Thinking and speaking are difficult for, him, towards evening [Hb. Ts.( Proving of the drug by Jorg and twelve associates, taking from 10 to 200 drops of the tincture, and from 1 to 4 grains of the powdered bean.) ]
5. He is unable to concentrate the thoughts for an instant. [Hb. Ts.]
Vertigo. (BERGIUS,( General accounts of the drug. All his symptoms, save 431, are evidently taken from Camelli.) Mat. Medorrhinum, p. 150.]
Slight vertigo which changed into aching pain in the right half of the occiput (all the 1st d.). [Hb.Ts.]
Vertigo with some stitches in the head. [Hb. Ts.]
A kind of vertigo : feeling of swaying hither and thither.
10. Vertigo : he staggered when walking and could only with difficulty keep himself upright. [Hb. Ts.]
Dazedness of the head, in the morning after rising (2nd d.). [Hb. Ts.]
Dulness and confusion of the head. [Hb., Ts.]
Intoxication(From a drachm.) (Taken by a man. The symptoms appeared in an hour.) (aft. 1 h.). [ J. C. GRIMM, Eph. Nat. Cur., Cent. x, Obs. 72.]
homoeopathically selected (for some unknown reason) only acted on the disease with its palliative alternating symptoms, whereby it must have caused an aggravation in the secondary action.
A strong feeling in the head, a kind of intoxication, as from brandy, with burning in the eyes (immediately). [Fr. H-n.]
15. Head is heavy (aft. 4, 6 h.),
He hangs the head forwards. (16, 17, 19, 47, contrasted with 20, 21, 22, are alternating actions of the primary sort, both of almost equal importance.)
He lays the head forwards on the table.

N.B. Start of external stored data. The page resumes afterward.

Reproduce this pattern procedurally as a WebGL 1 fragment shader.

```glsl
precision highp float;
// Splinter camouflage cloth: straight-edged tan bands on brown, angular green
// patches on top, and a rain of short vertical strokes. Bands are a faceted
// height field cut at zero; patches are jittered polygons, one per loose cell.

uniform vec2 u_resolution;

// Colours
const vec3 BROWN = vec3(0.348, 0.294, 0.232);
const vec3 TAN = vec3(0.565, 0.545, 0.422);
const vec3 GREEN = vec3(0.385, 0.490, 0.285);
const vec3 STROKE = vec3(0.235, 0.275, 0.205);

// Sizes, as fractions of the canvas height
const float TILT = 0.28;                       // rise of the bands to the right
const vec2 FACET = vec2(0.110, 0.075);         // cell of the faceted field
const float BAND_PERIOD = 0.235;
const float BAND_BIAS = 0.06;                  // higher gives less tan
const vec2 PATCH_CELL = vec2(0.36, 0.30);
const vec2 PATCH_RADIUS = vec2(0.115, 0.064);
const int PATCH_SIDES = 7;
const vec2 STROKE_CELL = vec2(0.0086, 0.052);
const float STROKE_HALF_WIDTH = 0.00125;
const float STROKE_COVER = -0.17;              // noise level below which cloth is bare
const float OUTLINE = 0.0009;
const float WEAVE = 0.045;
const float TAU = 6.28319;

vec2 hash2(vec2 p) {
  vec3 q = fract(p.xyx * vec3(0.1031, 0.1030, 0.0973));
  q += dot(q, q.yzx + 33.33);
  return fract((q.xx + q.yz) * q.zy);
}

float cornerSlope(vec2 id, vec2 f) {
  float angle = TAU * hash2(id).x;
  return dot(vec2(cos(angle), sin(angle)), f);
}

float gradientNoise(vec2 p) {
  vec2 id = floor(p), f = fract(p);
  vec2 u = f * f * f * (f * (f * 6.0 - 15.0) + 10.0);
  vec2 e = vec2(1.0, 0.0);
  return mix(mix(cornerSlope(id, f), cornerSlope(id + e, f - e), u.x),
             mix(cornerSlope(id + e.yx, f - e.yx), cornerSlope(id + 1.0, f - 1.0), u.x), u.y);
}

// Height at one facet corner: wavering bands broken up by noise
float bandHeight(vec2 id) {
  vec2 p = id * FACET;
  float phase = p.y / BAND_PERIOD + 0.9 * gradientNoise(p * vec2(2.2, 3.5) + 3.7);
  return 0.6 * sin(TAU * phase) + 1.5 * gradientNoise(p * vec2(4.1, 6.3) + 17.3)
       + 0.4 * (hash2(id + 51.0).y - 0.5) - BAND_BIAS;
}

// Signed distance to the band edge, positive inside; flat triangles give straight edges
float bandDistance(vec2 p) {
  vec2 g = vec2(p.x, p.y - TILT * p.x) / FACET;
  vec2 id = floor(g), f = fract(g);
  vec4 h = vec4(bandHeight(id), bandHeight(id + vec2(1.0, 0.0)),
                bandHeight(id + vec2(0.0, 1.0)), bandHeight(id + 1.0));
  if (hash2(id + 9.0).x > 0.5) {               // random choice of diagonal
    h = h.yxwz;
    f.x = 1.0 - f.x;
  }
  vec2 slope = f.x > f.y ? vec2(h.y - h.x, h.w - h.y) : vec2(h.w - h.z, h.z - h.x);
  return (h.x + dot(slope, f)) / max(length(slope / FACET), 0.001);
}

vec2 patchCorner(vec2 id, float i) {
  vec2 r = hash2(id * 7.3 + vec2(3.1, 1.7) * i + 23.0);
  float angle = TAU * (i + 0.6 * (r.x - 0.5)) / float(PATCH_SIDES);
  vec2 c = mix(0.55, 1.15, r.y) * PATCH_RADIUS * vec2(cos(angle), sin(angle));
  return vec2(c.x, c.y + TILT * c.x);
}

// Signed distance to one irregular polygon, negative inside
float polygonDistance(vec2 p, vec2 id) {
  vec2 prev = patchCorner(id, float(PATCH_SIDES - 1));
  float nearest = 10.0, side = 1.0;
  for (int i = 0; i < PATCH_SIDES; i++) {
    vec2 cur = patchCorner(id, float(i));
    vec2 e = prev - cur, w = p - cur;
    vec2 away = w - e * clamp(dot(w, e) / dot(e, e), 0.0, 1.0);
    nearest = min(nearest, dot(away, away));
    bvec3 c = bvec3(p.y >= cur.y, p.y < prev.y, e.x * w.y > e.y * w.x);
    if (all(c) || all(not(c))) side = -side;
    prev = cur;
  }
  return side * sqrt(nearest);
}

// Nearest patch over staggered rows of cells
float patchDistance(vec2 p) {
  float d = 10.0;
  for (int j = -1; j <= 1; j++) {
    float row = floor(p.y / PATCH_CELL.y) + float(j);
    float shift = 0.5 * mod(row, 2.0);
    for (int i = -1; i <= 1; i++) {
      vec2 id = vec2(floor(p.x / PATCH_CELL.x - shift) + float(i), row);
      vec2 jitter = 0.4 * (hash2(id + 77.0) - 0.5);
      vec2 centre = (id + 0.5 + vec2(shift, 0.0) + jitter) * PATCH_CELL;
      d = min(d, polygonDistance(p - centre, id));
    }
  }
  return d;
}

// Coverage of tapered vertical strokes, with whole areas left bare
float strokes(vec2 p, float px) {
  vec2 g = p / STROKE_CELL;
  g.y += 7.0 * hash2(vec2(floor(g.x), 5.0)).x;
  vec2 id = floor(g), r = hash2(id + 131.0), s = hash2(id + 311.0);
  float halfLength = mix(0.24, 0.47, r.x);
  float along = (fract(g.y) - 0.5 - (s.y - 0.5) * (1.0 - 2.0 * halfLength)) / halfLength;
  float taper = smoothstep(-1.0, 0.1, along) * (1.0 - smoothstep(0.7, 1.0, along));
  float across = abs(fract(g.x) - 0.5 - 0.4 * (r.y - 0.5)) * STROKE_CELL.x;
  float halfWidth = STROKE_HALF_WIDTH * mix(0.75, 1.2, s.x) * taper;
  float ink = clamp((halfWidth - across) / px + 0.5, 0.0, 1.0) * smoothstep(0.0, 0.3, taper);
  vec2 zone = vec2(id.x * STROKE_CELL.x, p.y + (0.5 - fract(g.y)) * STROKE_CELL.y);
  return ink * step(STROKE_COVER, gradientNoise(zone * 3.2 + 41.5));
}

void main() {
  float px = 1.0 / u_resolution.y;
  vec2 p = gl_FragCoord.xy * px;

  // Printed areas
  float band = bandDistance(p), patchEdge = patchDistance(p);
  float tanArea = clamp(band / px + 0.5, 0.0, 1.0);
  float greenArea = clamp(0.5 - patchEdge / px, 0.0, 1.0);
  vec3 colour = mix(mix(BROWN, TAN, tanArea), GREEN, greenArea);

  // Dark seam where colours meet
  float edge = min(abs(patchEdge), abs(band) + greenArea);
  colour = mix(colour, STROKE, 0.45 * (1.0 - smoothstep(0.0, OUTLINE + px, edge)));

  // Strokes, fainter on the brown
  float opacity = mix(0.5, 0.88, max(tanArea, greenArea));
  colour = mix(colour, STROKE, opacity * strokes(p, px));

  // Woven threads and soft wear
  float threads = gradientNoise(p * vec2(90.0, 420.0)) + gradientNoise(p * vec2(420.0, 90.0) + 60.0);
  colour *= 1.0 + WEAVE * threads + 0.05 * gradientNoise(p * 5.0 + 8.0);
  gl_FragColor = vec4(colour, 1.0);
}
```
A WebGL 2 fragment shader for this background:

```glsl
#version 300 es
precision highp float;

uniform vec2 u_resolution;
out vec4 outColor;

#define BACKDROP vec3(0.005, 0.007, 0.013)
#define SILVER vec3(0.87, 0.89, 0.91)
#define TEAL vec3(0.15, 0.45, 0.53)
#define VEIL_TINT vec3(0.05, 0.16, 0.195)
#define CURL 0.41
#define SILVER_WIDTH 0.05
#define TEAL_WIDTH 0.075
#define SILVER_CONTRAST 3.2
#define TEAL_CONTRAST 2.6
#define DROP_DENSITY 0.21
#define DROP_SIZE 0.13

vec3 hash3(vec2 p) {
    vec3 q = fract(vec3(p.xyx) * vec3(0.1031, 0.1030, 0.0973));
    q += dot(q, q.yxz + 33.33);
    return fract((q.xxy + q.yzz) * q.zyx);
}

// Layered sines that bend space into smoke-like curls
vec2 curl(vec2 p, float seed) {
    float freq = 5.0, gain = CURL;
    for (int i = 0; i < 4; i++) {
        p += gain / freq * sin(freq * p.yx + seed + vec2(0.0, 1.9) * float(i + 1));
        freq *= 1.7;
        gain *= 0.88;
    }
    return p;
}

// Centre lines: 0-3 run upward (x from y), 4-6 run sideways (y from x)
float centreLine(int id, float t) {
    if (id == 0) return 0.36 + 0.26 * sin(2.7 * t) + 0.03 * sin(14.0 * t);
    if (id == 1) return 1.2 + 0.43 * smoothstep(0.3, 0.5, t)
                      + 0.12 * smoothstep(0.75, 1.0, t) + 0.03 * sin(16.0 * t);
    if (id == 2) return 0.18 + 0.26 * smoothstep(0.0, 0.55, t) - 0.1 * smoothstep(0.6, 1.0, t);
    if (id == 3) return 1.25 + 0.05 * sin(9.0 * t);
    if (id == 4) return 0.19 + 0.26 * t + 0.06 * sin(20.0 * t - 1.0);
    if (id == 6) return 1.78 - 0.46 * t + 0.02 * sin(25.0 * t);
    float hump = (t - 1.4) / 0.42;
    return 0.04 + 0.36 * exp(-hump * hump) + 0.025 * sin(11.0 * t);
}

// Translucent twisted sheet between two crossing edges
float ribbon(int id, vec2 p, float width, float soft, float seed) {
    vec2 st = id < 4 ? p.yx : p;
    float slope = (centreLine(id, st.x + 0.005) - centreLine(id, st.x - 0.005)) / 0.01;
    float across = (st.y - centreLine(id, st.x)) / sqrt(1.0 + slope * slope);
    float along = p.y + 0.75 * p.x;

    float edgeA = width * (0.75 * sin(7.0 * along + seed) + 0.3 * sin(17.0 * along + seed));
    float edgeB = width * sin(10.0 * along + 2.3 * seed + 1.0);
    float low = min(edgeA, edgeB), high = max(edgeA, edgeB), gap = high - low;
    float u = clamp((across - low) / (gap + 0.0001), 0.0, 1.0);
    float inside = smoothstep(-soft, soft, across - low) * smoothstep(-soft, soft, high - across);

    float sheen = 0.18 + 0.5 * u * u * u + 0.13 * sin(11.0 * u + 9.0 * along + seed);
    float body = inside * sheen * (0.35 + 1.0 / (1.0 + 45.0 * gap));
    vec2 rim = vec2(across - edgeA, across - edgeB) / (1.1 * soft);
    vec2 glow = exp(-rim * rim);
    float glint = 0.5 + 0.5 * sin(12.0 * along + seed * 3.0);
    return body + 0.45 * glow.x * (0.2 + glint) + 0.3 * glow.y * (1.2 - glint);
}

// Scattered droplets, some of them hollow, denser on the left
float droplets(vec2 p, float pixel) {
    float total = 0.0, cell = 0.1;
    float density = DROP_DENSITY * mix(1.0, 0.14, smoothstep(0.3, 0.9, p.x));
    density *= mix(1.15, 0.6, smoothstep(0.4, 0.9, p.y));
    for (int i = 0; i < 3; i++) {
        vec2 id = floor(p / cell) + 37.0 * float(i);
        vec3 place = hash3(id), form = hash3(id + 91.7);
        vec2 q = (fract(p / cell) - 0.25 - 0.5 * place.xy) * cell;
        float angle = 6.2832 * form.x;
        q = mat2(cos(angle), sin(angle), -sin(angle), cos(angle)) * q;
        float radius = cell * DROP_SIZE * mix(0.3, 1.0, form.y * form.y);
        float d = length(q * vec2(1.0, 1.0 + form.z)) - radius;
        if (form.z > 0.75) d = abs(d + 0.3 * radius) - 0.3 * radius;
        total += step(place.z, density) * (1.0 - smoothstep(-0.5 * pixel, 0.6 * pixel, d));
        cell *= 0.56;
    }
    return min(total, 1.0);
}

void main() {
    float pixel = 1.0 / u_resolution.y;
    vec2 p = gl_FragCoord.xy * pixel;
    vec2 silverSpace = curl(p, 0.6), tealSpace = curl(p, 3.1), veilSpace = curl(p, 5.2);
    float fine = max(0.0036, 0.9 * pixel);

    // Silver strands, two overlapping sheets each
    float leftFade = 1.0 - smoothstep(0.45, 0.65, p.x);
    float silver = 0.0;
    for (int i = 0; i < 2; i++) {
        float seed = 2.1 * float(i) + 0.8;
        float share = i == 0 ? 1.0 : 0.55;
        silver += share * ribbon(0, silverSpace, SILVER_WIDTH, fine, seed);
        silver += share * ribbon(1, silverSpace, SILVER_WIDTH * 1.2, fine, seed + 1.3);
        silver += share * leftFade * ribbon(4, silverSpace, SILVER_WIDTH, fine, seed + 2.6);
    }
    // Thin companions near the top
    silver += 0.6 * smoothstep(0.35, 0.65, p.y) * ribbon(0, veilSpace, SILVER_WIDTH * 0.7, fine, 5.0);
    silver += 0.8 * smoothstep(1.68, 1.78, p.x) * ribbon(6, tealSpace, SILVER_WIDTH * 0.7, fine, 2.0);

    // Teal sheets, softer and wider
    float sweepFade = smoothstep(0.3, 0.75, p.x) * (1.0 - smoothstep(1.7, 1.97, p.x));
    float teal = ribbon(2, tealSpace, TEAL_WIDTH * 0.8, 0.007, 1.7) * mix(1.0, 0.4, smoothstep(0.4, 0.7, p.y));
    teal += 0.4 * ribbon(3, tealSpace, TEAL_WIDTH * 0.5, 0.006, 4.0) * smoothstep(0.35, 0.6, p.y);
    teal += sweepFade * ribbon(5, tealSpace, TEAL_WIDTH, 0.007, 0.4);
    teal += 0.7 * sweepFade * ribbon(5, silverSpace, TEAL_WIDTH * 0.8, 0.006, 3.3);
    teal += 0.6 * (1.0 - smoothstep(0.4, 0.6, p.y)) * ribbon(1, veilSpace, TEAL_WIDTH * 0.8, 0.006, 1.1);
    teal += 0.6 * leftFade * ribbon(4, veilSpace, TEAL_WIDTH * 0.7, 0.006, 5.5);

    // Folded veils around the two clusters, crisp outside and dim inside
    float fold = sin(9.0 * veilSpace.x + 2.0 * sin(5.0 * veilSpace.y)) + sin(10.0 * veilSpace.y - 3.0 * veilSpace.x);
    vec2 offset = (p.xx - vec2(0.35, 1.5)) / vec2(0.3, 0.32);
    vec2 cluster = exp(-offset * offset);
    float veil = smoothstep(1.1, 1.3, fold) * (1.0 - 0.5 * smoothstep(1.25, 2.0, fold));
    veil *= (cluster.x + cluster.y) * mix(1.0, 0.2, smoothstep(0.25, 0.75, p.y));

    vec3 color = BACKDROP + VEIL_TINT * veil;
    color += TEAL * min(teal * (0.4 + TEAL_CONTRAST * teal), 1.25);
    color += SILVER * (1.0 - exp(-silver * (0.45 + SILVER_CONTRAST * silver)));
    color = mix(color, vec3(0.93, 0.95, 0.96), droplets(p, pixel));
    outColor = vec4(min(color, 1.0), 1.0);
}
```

He feels as if the head were too full of blood; and the interior of the nose is very sensitive to the air, as if epistaxis were coming on.
Heaviness of the head as if it were too full of blood (as after stooping too low), with tearing pain in the occiput, which is alleviated by lying on the back,( See note to 599. ) is aggravated by sitting up, but is most relieved by stooping the head low when sitting,